Before and after the elections, opposition parties called for the head of the ANC-backed chairperson of the electoral commission, Pansy Tlakula, over allegations of corruption in a leasing scandal. Backed by the ANC, she resisted fiercely, until a ruling by the Constitutional Court forced her out of office in early September.
It will be the least of Zuma's worries. A crippling strike by the Association of Mine and Construction Workers Union (AMCU), which is hostile to the ruling ANC, threw the platinum industry into a tailspin, and tanked the economy, further exacerbating unemployment.
This has been a contributory factor in the collapse of the biggest unsecured lender in the country, the African Bank, triggering a downgrade of all the country's major banks by the international credit rating agency, Moody's.
Meanwhile, the 320,000-strong National Union of Metalworkers (NUMSA), the biggest trade union affiliate of the ANC-aligned Congress of South African Trade Unions (COSATU), has declared open warfare on the ruling party. It refused to support the ANC in the May election, threatened to form a new party, and has aligned with opposition forces to pile pressure on President Zuma.
To compound the president's woes, his decision to appoint Mxolisi Nxasana as the national director of public prosecutions, has led him into a cul-de-sac. In an attempt to reverse self-inflicted damage, on the basis that Nxasana did not have a security clearance, a legal war is looming as Nxasana has come out swinging all the way to the courts.
It does not bode well for the president, whose long-running skirmishes with the law have not reached a final conclusion. And if Nxasana wins, who knows what might transpire. Meanwhile he is still in office.

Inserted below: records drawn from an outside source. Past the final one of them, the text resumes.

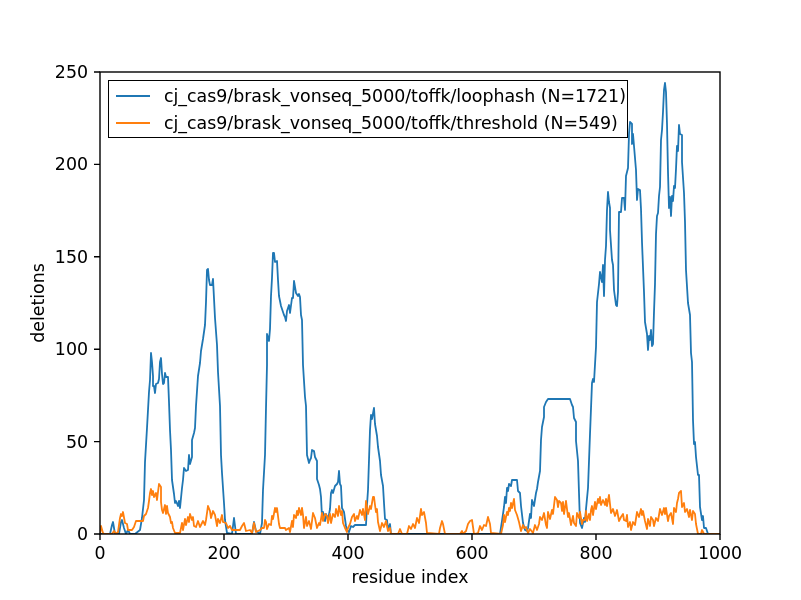
<!DOCTYPE html>
<html lang="en">
<head>
<meta charset="utf-8">
<title>Deletions by residue index</title>
<style>
:root { --paper: #fff; --ink: #000; --loophash: #1f77b4; --threshold: #ff7f0e; }
* { box-sizing: border-box; margin: 0; padding: 0; }
html, body { width: 801px; height: 600px; overflow: hidden; background: var(--paper); }
.chart { position: relative; width: 801px; height: 600px; color: var(--ink); font: 17.36px/20px "DejaVu Sans", sans-serif; white-space: nowrap; }
.plot { position: absolute; left: 0; top: 0; width: 801px; height: 600px; }
.frame, .ticks { fill: none; stroke: var(--ink); stroke-width: 1.4; }
.series { fill: none; stroke-width: 1.8; stroke-linejoin: round; stroke-linecap: square; }
.loophash { stroke: var(--loophash); }
.threshold { stroke: var(--threshold); }
.x-labels { position: absolute; left: 100px; top: 543px; width: 620px; display: flex; justify-content: space-between; }
.x-labels span { width: 0; display: flex; justify-content: center; }
.y-labels { position: absolute; left: 28px; top: 72px; width: 60px; height: 462px; display: flex; flex-direction: column; justify-content: space-between; align-items: flex-end; }
.y-labels span { height: 0; display: flex; align-items: center; }
.x-title { position: absolute; left: 100px; top: 567px; width: 620px; text-align: center; }
.y-title { position: absolute; left: -62px; top: 293px; width: 200px; text-align: center; transform: rotate(-90deg); }
.legend { position: absolute; left: 108px; top: 80px; width: 520px; height: 58px; padding: 2px 0 1px 7px; border: 1.8px solid var(--ink); background: var(--paper); list-style: none; display: flex; flex-direction: column; }
.legend li { flex: 1; display: flex; align-items: center; gap: 14px; }
.key { width: 34px; height: 2px; flex: none; }
.key.loophash { background: var(--loophash); }
.key.threshold { background: var(--threshold); }
</style>
</head>
<body>
<main class="chart">
  <svg class="plot" viewBox="0 0 801 600" aria-hidden="true">
    <defs><clipPath id="plot-area"><rect x="100" y="72" width="620" height="462"/></clipPath></defs>
    <g clip-path="url(#plot-area)">
      <polyline class="series loophash" points="100,534 110,534 112,525 113,522 115,534 119,534 121,522 122,520 124,528 126,534 128,530 130,534 135,534 140,530 142,518 144,500 145,462 147,428 148,410 149,392 150,380 151,353 152,362 153,376 153,386 154,386 155,393 156,384 158,383 159,379 160,362 161,358 162,374 163,384 164,383 165,373 166,377 168,377 169,402 170,430 171,450 172,480 174,494 175,503 176,501 178,506 179,501 180,508 182,488 183,480 184,468 186,471 188,470 189,455 190,464 192,457 192,440 194,433 195,428 196,406 198,376 200,363 201,351 203,339 205,325 206,302 207,270 208,269 209,280 210,285 212,285 213,279 215,318 217,345 218,372 220,406 221,455 222,473 224,503 225,520 227,533 232,534 234,518 236,534 252,534 254,522 256,531 260,534 262,523 263,490 265,455 266,408 267,365 267,334 269,341 270,329 271,296 272,278 273,253 274,253 275,262 277,261 278,280 279,296 281,306 284,315 285,317 286,321 287,311 289,305 290,313 292,298 293,298 294,281 296,293 298,296 299,294 300,297 301,315 302,320 303,365 305,397 306,406 307,455 309,463 310,460 311,458 312,450 314,451 315,457 317,461 317,479 319,485 320,489 321,497 322,517 323,512 325,521 326,514 328,520 330,509 331,493 332,490 333,493 335,486 337,484 338,482 339,471 340,484 341,486 342,508 344,512 346,526 347,530 349,532 351,526 353,527 355,525 366,525 367,505 368,490 369,460 370,430 371,415 372,419 374,408 375,424 377,436 378,447 380,461 381,475 383,486 384,503 385,519 387,520 388,529 390,524 391,534 500,534 502,521 504,507 505,497 506,503 507,488 508,491 509,484 511,486 512,480 517,480 518,491 520,493 521,506 523,523 525,530 527,531 528,528 530,514 531,518 532,500 534,506 536,493 537,489 538,482 540,471 541,440 542,427 544,417 544,407 546,402 548,399 570,399 572,405 573,407 574,418 576,422 576,441 578,461 579,493 580,523 582,528 584,518 585,522 586,509 588,488 590,434 592,383 593,379 594,382 596,347 597,302 599,284 600,272 602,282 603,265 604,296 605,260 606,246 607,210 608,192 609,202 610,208 610,230 612,260 613,265 614,290 616,305 617,306 618,292 619,212 621,212 622,198 624,198 625,210 626,176 628,168 629,134 630,122 632,124 632,144 633,134 634,146 636,170 637,200 638,189 640,190 641,209 642,242 644,292 645,322 647,334 648,350 649,336 650,340 651,330 652,346 653,344 654,312 655,284 656,234 657,216 658,213 659,196 660,187 661,140 662,130 663,112 664,90 665,83 666,92 667,124 668,172 669,208 670,197 671,216 672,196 673,201 674,186 675,188 676,169 677,146 678,151 679,125 680,134 682,135 682,162 684,193 685,222 686,270 688,303 690,315 691,353 692,362 693,420 694,444 695,442 696,457 698,475 699,475 700,507 702,520 703,516 704,528 706,528 708,534 720,534"/>
      <polyline class="series threshold" points="100,534 101,526 103,533 104,534 112,534 114,531 116,534 118,532 120,518 121,514 122,516 123,512 125,523 127,524 128,530 132,530 134,527 136,521 143,521 144,516 146,514 148,508 149,501 150,493 151,489 152,495 153,491 154,497 156,493 157,500 159,484 161,487 161,502 162,510 163,513 165,505 166,514 167,506 168,513 170,517 171,523 172,522 173,528 175,533 180,533 182,523 183,530 185,519 186,525 188,517 189,522 190,514 192,520 193,517 194,526 196,527 198,521 200,527 203,521 205,525 206,520 208,506 210,511 211,518 213,511 215,515 217,526 218,519 220,523 222,515 223,522 226,523 228,528 230,526 232,530 240,530 242,526 244,523 246,531 250,530 252,533 254,523 256,532 260,530 262,528 264,528 265,520 266,522 267,529 269,524 271,525 272,516 273,519 275,508 276,512 277,508 279,524 280,528 285,528 286,530 289,528 290,532 292,521 293,527 294,515 296,518 297,511 298,515 299,508 301,515 302,508 303,515 304,528 306,517 307,526 309,521 311,529 313,513 315,518 317,528 319,523 320,525 322,513 323,521 325,514 327,516 328,523 330,514 331,523 333,514 335,517 336,509 338,516 339,506 341,515 342,511 343,523 345,528 347,532 348,528 350,524 352,517 354,514 355,521 357,516 358,519 360,510 362,515 363,509 365,520 366,501 368,514 370,506 371,509 373,497 374,497 375,505 376,512 377,509 378,522 380,531 382,523 384,527 386,521 388,531 390,528 391,534 398,534 400,529 402,534 407,534 409,526 411,529 413,524 415,528 417,518 419,523 421,509 422,515 424,512 426,523 427,533 439,534 440,528 442,521 443,524 445,534 460,534 462,531 463,534 466,531 468,524 470,521 472,520 474,534 478,533 480,526 482,530 484,525 486,526 488,517 490,524 491,533 501,534 503,525 504,515 505,522 507,512 508,515 509,508 510,511 511,503 512,508 514,499 515,510 517,515 519,522 521,531 523,525 524,528 526,527 528,533 530,529 533,533 535,525 537,530 539,524 540,517 542,520 544,513 546,525 547,528 548,512 550,519 552,510 553,514 555,497 557,500 558,507 559,501 561,503 562,511 563,502 564,514 566,501 568,517 569,513 571,525 573,516 574,523 576,526 577,513 579,518 580,512 582,524 583,520 585,520 586,511 587,521 589,514 590,520 591,510 592,506 593,515 595,502 596,509 598,499 599,503 600,497 601,505 603,500 605,505 606,499 607,506 609,495 611,513 613,509 615,516 617,510 619,521 621,517 623,514 624,520 626,521 627,515 628,527 630,522 631,530 633,522 635,525 637,512 639,517 641,509 642,515 643,511 645,521 647,529 648,519 650,526 651,517 653,520 654,526 656,518 658,521 660,509 662,515 664,508 665,514 666,508 668,521 669,516 671,513 673,524 674,508 676,512 677,503 678,499 679,493 681,491 682,507 684,503 685,512 687,509 689,517 690,510 692,520 693,511 695,514 696,524 698,534 701,534 702,530 704,534 720,534"/>
    </g>
    <rect class="frame" x="100" y="72" width="620" height="462"/>
    <path class="ticks" d="M100 534v6M224 534v6M348 534v6M472 534v6M596 534v6M720 534v6M100 72h-6M100 164.4h-6M100 256.8h-6M100 349.2h-6M100 441.6h-6M100 534h-6"/>
  </svg>

  <div class="y-labels"><span>250</span><span>200</span><span>150</span><span>100</span><span>50</span><span>0</span></div>
  <div class="x-labels"><span>0</span><span>200</span><span>400</span><span>600</span><span>800</span><span>1000</span></div>
  <p class="y-title">deletions</p>
  <p class="x-title">residue index</p>

  <ul class="legend">
    <li><span class="key loophash"></span>cj_cas9/brask_vonseq_5000/toffk/loophash (N=1721)</li>
    <li><span class="key threshold"></span>cj_cas9/brask_vonseq_5000/toffk/threshold (N=549)</li>
  </ul>
</main>
</body>
</html>
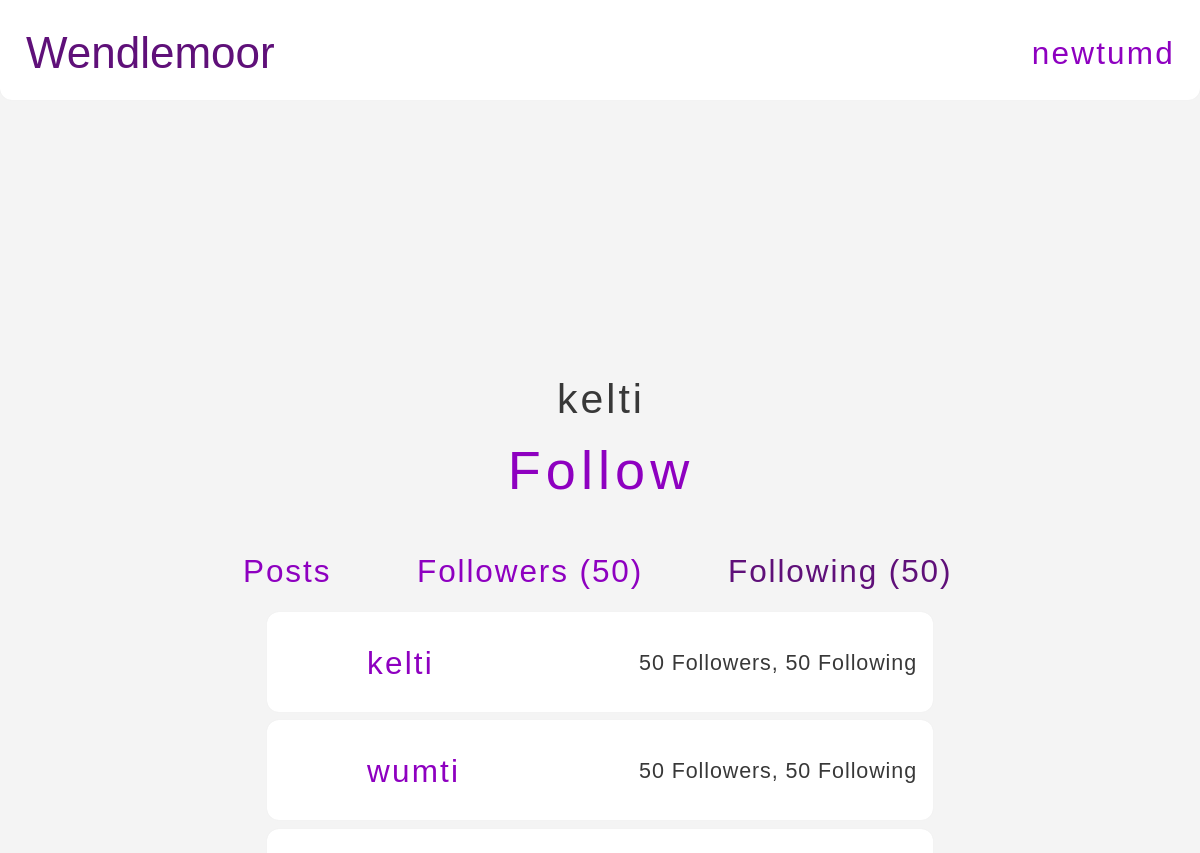
<!DOCTYPE html>
<html lang="en">
<head>
<meta charset="utf-8">
<title>Wendlemoor – kelti</title>
<style>
:root {
  --page: #f4f4f4;
  --surface: #ffffff;
  --edge: #e6e6e6;
  --link: #8e00c0;
  --brand: #5f1079;
  --text: #383838;
}
* { box-sizing: border-box; margin: 0; padding: 0; }
html, body { width: 1200px; height: 853px; overflow: hidden; }
body {
  background: var(--page);
  color: var(--text);
  font-family: "Liberation Sans", Arial, sans-serif;
  white-space: nowrap;
}
a { color: var(--link); text-decoration: none; }
.site-header {
  display: flex;
  justify-content: space-between;
  align-items: center;
  height: 100px;
  padding: 6px 25px 0 26px;
  background: var(--surface);
  border-radius: 0 0 12px 12px;
  box-shadow: 0 0 1px var(--edge);
}
.site-name { color: var(--brand); font-size: 44px; line-height: 48px; }
.account { font-size: 31.5px; line-height: 40px; letter-spacing: 2.2px; }
.profile {
  display: flex;
  flex-direction: column;
  align-items: center;
  padding-top: 274px;
}
.profile h1 { font-size: 41px; font-weight: 400; line-height: 50px; letter-spacing: 3px; padding-left: 2px; }
.follow { font-size: 54px; line-height: 60px; letter-spacing: 5.1px; margin-top: 16px; padding-left: 2px; }
.tabs {
  display: grid;
  grid-template-columns: 174px 311px 240px;
  margin-top: 51px;
  padding-left: 243px;
  font-size: 31.5px;
  line-height: 40px;
  letter-spacing: 1.9px;
}
.tabs .current { color: var(--brand); }
.people {
  display: flex;
  flex-direction: column;
  gap: 8.4px;
  width: 666px;
  margin: 21px auto 0;
  list-style: none;
}
.person {
  display: flex;
  justify-content: space-between;
  align-items: center;
  flex: none;
  height: 100px;
  padding: 2px 16px 0 100px;
  background: var(--surface);
  border-radius: 12px;
  box-shadow: 0 0 1px var(--edge);
}
.person a { font-size: 31.5px; line-height: 40px; letter-spacing: 2.2px; }
.person p { font-size: 21.5px; line-height: 28px; letter-spacing: 0.9px; }
</style>
</head>
<body>
<header class="site-header">
  <a class="site-name" href="#">Wendlemoor</a>
  <a class="account" href="#">newtumd</a>
</header>
<main>
  <section class="profile">
    <h1>kelti</h1>
    <a class="follow" href="#">Follow</a>
  </section>
  <nav class="tabs">
    <a href="#">Posts</a>
    <a href="#">Followers (50)</a>
    <a class="current" href="#">Following (50)</a>
  </nav>
  <ul class="people">
    <li class="person"><a href="#">kelti</a><p>50 Followers, 50 Following</p></li>
    <li class="person"><a href="#">wumti</a><p>50 Followers, 50 Following</p></li>
    <li class="person"></li>
  </ul>
</main>
</body>
</html>
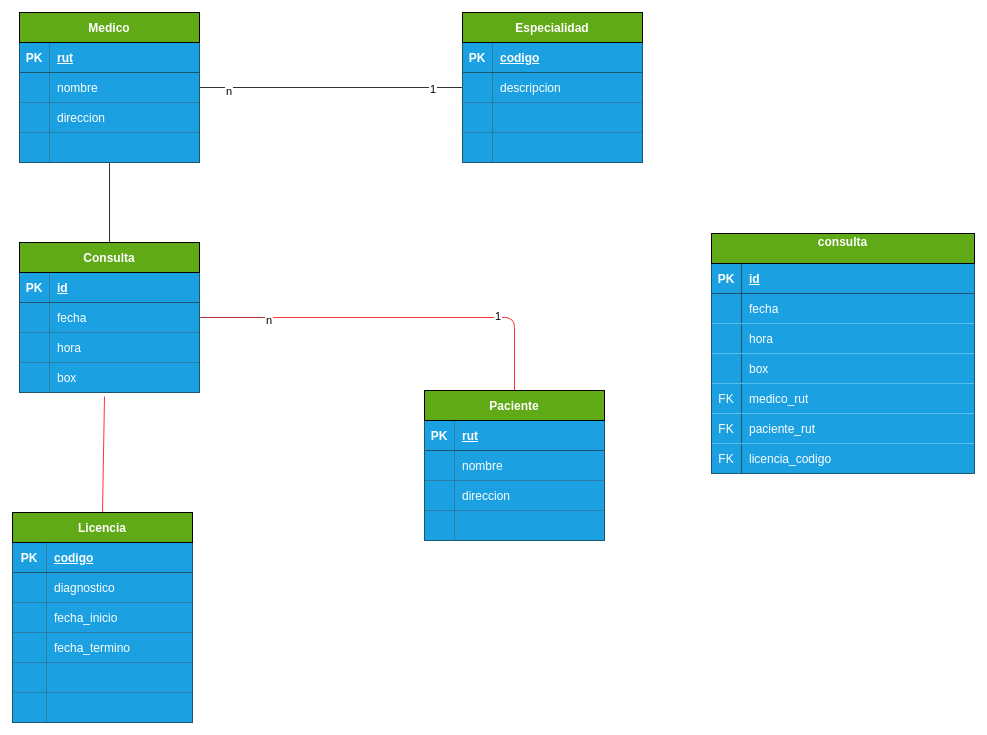
<!DOCTYPE html>
<html lang="es">
<head>
<meta charset="utf-8">
<title>Modelo entidad relación: consulta médica</title>
<style>
:root {
  --paper: #ffffff;
  --header: #60a917;
  --header-line: #000000;
  --body: #1ba1e2;
  --body-line: #1f566f;
  --row-line: #2b7ca6;
  --row-line-light: #5bbdec;
  --text: #ffffff;
  --link: #333333;
  --link-red: #ff3333;
}
* { box-sizing: border-box; margin: 0; padding: 0; }
body {
  position: relative;
  width: 987px;
  height: 735px;
  overflow: hidden;
  background: var(--paper);
  font: 12px/14px "Liberation Sans", Arial, sans-serif;
}
.links { position: absolute; left: 0; top: 0; }
.links path { fill: none; stroke: var(--link); }
.links .red { stroke: var(--link-red); }
.cardinality {
  position: absolute;
  padding: 0 1px;
  background: var(--paper);
  color: #000;
  font-size: 11px;
  line-height: 12px;
}
.entity {
  --key: 30px;
  position: absolute;
  width: 181px;
  color: var(--text);
}
.entity h2 {
  display: flex;
  align-items: center;
  justify-content: center;
  height: 31px;
  padding-right: 1px;
  background: var(--header);
  border: 1px solid var(--header-line);
  font-size: 12px;
  line-height: 14px;
}
.entity ul {
  list-style: none;
  background: var(--body);
  border: solid var(--body-line);
  border-width: 0 1px;
}
.entity li {
  display: grid;
  grid-template-columns: var(--key) 1fr;
  height: 30px;
  border-bottom: 1px solid var(--row-line);
}
.entity li > * {
  display: flex;
  align-items: center;
  padding-top: 1px;
}
.entity .key {
  justify-content: center;
  padding-right: 1px;
  border-right: 1px solid var(--row-line);
}
.entity .field { padding-left: 7px; }
.entity .primary { border-bottom-color: var(--body-line); font-weight: bold; }
.entity .primary .field { text-decoration: underline; }
.entity li:last-child { border-bottom-color: var(--body-line); }

#medico { left: 19px; top: 12px; }
#especialidad { left: 462px; top: 12px; }
#consulta { left: 19px; top: 242px; }
#paciente { left: 424px; top: 390px; }
#licencia { --key: 34px; left: 12px; top: 512px; }
#consulta-tabla { left: 711px; top: 233px; width: 264px; }
#consulta-tabla h2 { align-items: flex-start; padding-top: 1px; }
#consulta-tabla li:not(.primary):not(:last-child) { border-bottom-color: var(--row-line-light); }
#consulta-tabla .key { border-right-color: var(--body-line); }
</style>
</head>
<body>
<svg class="links" width="987" height="735" viewBox="0 0 987 735" aria-hidden="true">
  <path d="M200 87.5H462"/>
  <path d="M109.5 163V242"/>
  <path class="red" d="M200 317.5H504.5Q514.5 317.5 514.5 327.5V390"/>
  <path class="red" d="M104.5 396.5L102.5 512"/>
  <path d="M109.5 163V242M200 317.5H266" stroke-opacity=".35"/>
</svg>

<span class="cardinality" style="left:225px;top:85px">n</span>
<span class="cardinality" style="left:429px;top:83px">1</span>
<span class="cardinality" style="left:265px;top:314px">n</span>
<span class="cardinality" style="left:494px;top:310px">1</span>

<section class="entity" id="medico">
  <h2>Medico</h2>
  <ul>
    <li class="primary"><span class="key">PK</span><span class="field">rut</span></li>
    <li><span class="key"></span><span class="field">nombre</span></li>
    <li><span class="key"></span><span class="field">direccion</span></li>
    <li><span class="key"></span><span class="field"></span></li>
  </ul>
</section>

<section class="entity" id="especialidad">
  <h2>Especialidad</h2>
  <ul>
    <li class="primary"><span class="key">PK</span><span class="field">codigo</span></li>
    <li><span class="key"></span><span class="field">descripcion</span></li>
    <li><span class="key"></span><span class="field"></span></li>
    <li><span class="key"></span><span class="field"></span></li>
  </ul>
</section>

<section class="entity" id="consulta">
  <h2>Consulta</h2>
  <ul>
    <li class="primary"><span class="key">PK</span><span class="field">id</span></li>
    <li><span class="key"></span><span class="field">fecha</span></li>
    <li><span class="key"></span><span class="field">hora</span></li>
    <li><span class="key"></span><span class="field">box</span></li>
  </ul>
</section>

<section class="entity" id="paciente">
  <h2>Paciente</h2>
  <ul>
    <li class="primary"><span class="key">PK</span><span class="field">rut</span></li>
    <li><span class="key"></span><span class="field">nombre</span></li>
    <li><span class="key"></span><span class="field">direccion</span></li>
    <li><span class="key"></span><span class="field"></span></li>
  </ul>
</section>

<section class="entity" id="licencia">
  <h2>Licencia</h2>
  <ul>
    <li class="primary"><span class="key">PK</span><span class="field">codigo</span></li>
    <li><span class="key"></span><span class="field">diagnostico</span></li>
    <li><span class="key"></span><span class="field">fecha_inicio</span></li>
    <li><span class="key"></span><span class="field">fecha_termino</span></li>
    <li><span class="key"></span><span class="field"></span></li>
    <li><span class="key"></span><span class="field"></span></li>
  </ul>
</section>

<section class="entity" id="consulta-tabla">
  <h2>consulta</h2>
  <ul>
    <li class="primary"><span class="key">PK</span><span class="field">id</span></li>
    <li><span class="key"></span><span class="field">fecha</span></li>
    <li><span class="key"></span><span class="field">hora</span></li>
    <li><span class="key"></span><span class="field">box</span></li>
    <li><span class="key">FK</span><span class="field">medico_rut</span></li>
    <li><span class="key">FK</span><span class="field">paciente_rut</span></li>
    <li><span class="key">FK</span><span class="field">licencia_codigo</span></li>
  </ul>
</section>
</body>
</html>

Zuma's sworn enemies, vocal amongst whom are the Democratic Alliance (DA) and the EFF, are gunning for his prosecution on some old...